Senior year in college, I frequently had a playlist on in my room and Rainer Maria – Artificial Light was the first track. I was an RA and lived in the back room of an apartment that was demolished a couple years later to make way for a new residence hall. That was the year I traveled to Key West for 11 days, filled up a Moleskine, and biked on the boardwalk at night with my eyes closed.
After graduation, from February – December 2007, I lived in a beautiful apartment in Santiago, Chile. It was $300 a month. When it rained, I could see the mountains from my window. I bought a bed the first day, and a stove, couch and fridge on the second day. Otherwise my apartment was empty. I had two forks, two spoons, two knives. Meals were frequently served on the floor. In the mornings, I would brush my teeth on my tiny 16th floor balcony and look out into the windows of my neighbors. I taught English to medical students and government students at the Universidad de Chile, executives at SC Johnson, and gave private lessons.
When I wasn’t teaching, I was at my practicum at CEMERA – Universidad de Chile’s Adolescent Reproductive Medicine and Integrated Development Center. I collaborated with a health psychology student and social work student to create and provide sexual health workshops to high school students. We’re still in touch, all work in the field of sexual health and share resources. When it was dark, in the early hours before work, I got ready to the Mountain Goats – This Year.
The summer of 2009 was spent in San Francisco at the National Sexuality Resource Center. During lunch at Delfina, a friend introduced me to J Dilla – Workinonit. She was living with the person she was in love with, and it was early on in the effervescent early stage of the relationship and they knew every move, every thought the other had. But they never touched, except through words.
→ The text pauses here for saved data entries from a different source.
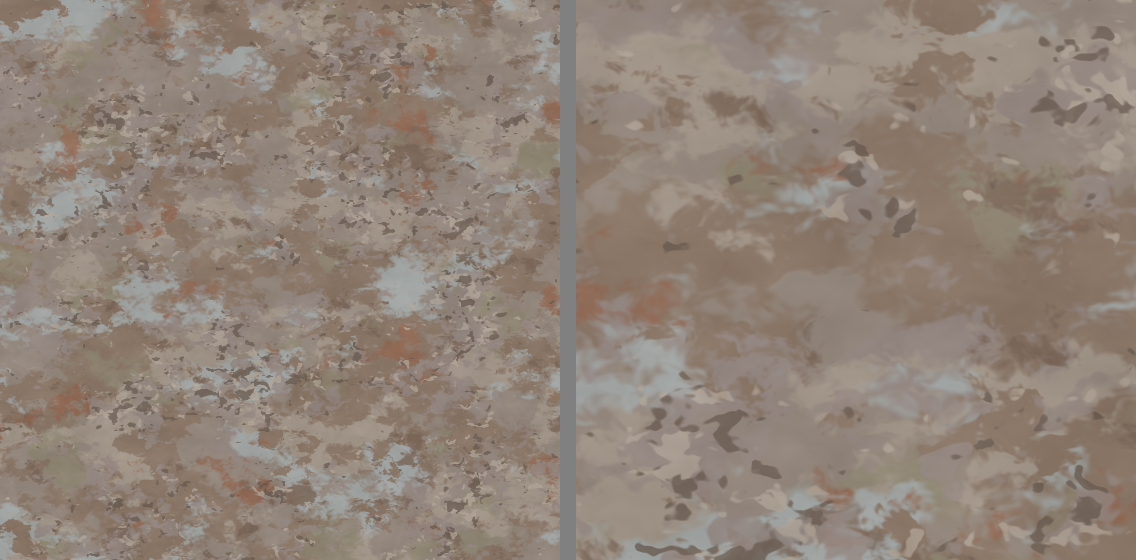
Left: the whole. Right: its middle third, enlarged.
Give the GLSL for this texture, as a Shadertoy shader.

```glsl
// Weathered mineral surface: flat ragged stains of tan, grey, rust and pale blue,
// broken up by clusters of small dark and light flakes. Each layer thresholds
// its own gradient-noise fbm, scaled to unit variance so coverage is easy to tune.

const vec3 STONE     = vec3(0.570, 0.520, 0.480);
const vec3 TAN       = vec3(0.535, 0.460, 0.400);
const vec3 SAND      = vec3(0.625, 0.578, 0.530);
const vec3 BLUE_GREY = vec3(0.625, 0.640, 0.635);
const vec3 MAUVE     = vec3(0.575, 0.525, 0.505);
const vec3 OLIVE     = vec3(0.545, 0.515, 0.435);
const vec3 RUST      = vec3(0.565, 0.395, 0.310);
const vec3 UMBER     = vec3(0.470, 0.390, 0.335);
const vec3 DARK_CHIP = vec3(0.410, 0.355, 0.315);
const vec3 PALE_CHIP = vec3(0.690, 0.645, 0.595);

const vec2  STRETCH      = vec2(0.85, 1.12); // features run slightly wider than tall
const float EDGE_WARP    = 0.007;            // raggedness of stain outlines
const float EDGE_SCALE   = 45.0;
const float ROUGHNESS    = 0.66;             // amplitude ratio between octaves
const float CLUSTER_SCALE = 6.0;             // size of the flaky regions
const float CLUSTERING   = 0.75;             // how strongly flakes gather there
const float CHIP_SCALE   = 40.0;
const float GRAIN        = 0.012;

const float TAU = 6.28318;

vec2 gradient(vec2 cell) {
    float angle = TAU * fract(sin(dot(cell, vec2(127.1, 311.7))) * 43758.5);
    return vec2(cos(angle), sin(angle));
}

float gradientNoise(vec2 p) {
    vec2 cell = floor(p), f = fract(p);
    vec2 w = f * f * f * (f * (f * 6.0 - 15.0) + 10.0);
    vec2 e = vec2(1.0, 0.0);
    float bottom = mix(dot(gradient(cell), f),
                       dot(gradient(cell + e), f - e), w.x);
    float top = mix(dot(gradient(cell + e.yx), f - e.yx),
                    dot(gradient(cell + e.xx), f - e.xx), w.x);
    return mix(bottom, top, w.y);
}

// Fractal noise with roughly zero mean and unit variance
float fbm(vec2 p, int octaves) {
    float sum = 0.0, power = 0.0, amplitude = 1.0;
    for (int i = 0; i < octaves; i++) {
        sum += amplitude * gradientNoise(p);
        power += amplitude * amplitude;
        amplitude *= ROUGHNESS;
        p = p * 2.03 + vec2(17.3, 9.1);
    }
    return 4.0 * sum / sqrt(power);
}

float cover(float field, float threshold, float softness) {
    return smoothstep(threshold - softness, threshold + softness, field);
}

// Broad stain with a ragged edge
float stain(vec2 p, float scale, float threshold, float softness, float seed) {
    return cover(fbm(p * scale + seed * vec2(13.7, 7.9), 6), threshold, softness);
}

// Small flakes gathered where the cluster field is high
float chips(vec2 p, float scale, float threshold, float cluster, float seed) {
    float field = fbm(p * scale + seed * vec2(13.7, 7.9), 3);
    return cover(field + CLUSTERING * cluster, threshold, 0.3);
}

void mainImage(out vec4 fragColor, in vec2 fragCoord) {
    vec2 p = fragCoord / iResolution.y * STRETCH;
    p += EDGE_WARP * vec2(gradientNoise(p * EDGE_SCALE),
                          gradientNoise(p * EDGE_SCALE + 31.7));

    // Broad stains, common tones first
    vec3 colour = STONE;
    colour = mix(colour, TAN,       stain(p, 5.0, 0.25, 0.35, 1.0));
    colour = mix(colour, MAUVE,     stain(p, 6.0, 0.80, 0.30, 2.0));
    colour = mix(colour, SAND,      stain(p, 7.0, 0.65, 0.35, 3.0));
    colour = mix(colour, OLIVE,     stain(p, 5.0, 1.20, 0.45, 4.0) * 0.8);
    colour = mix(colour, BLUE_GREY, stain(p, 5.5, 0.95, 0.45, 5.0));
    colour = mix(colour, TAN,       stain(p, 9.0, 1.00, 0.25, 6.0));
    colour = mix(colour, UMBER,     stain(p, 9.0, 1.50, 0.40, 7.0) * 0.8);
    colour = mix(colour, RUST,      stain(p, 8.0, 1.65, 0.45, 8.0) * 0.8);

    // Flakes and pits
    float cluster = fbm(p * CLUSTER_SCALE + 71.3, 3);
    colour = mix(colour, MAUVE,     chips(p, CHIP_SCALE * 0.6, 1.35, cluster, 9.0) * 0.8);
    colour = mix(colour, PALE_CHIP, chips(p, CHIP_SCALE, 1.95, cluster, 10.0) * 0.75);
    colour = mix(colour, DARK_CHIP, chips(p, CHIP_SCALE * 1.1, 1.95, cluster, 11.0) * 0.75);

    // Faint cloudy shading
    colour += GRAIN * fbm(p * 14.0 + 53.9, 4);
    fragColor = vec4(colour, 1.0);
}
```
She would step out of the shower and put lotion on her skin, and through the closed bathroom door, she’d hear “you forgot a spot on your back.” True love, workinonit.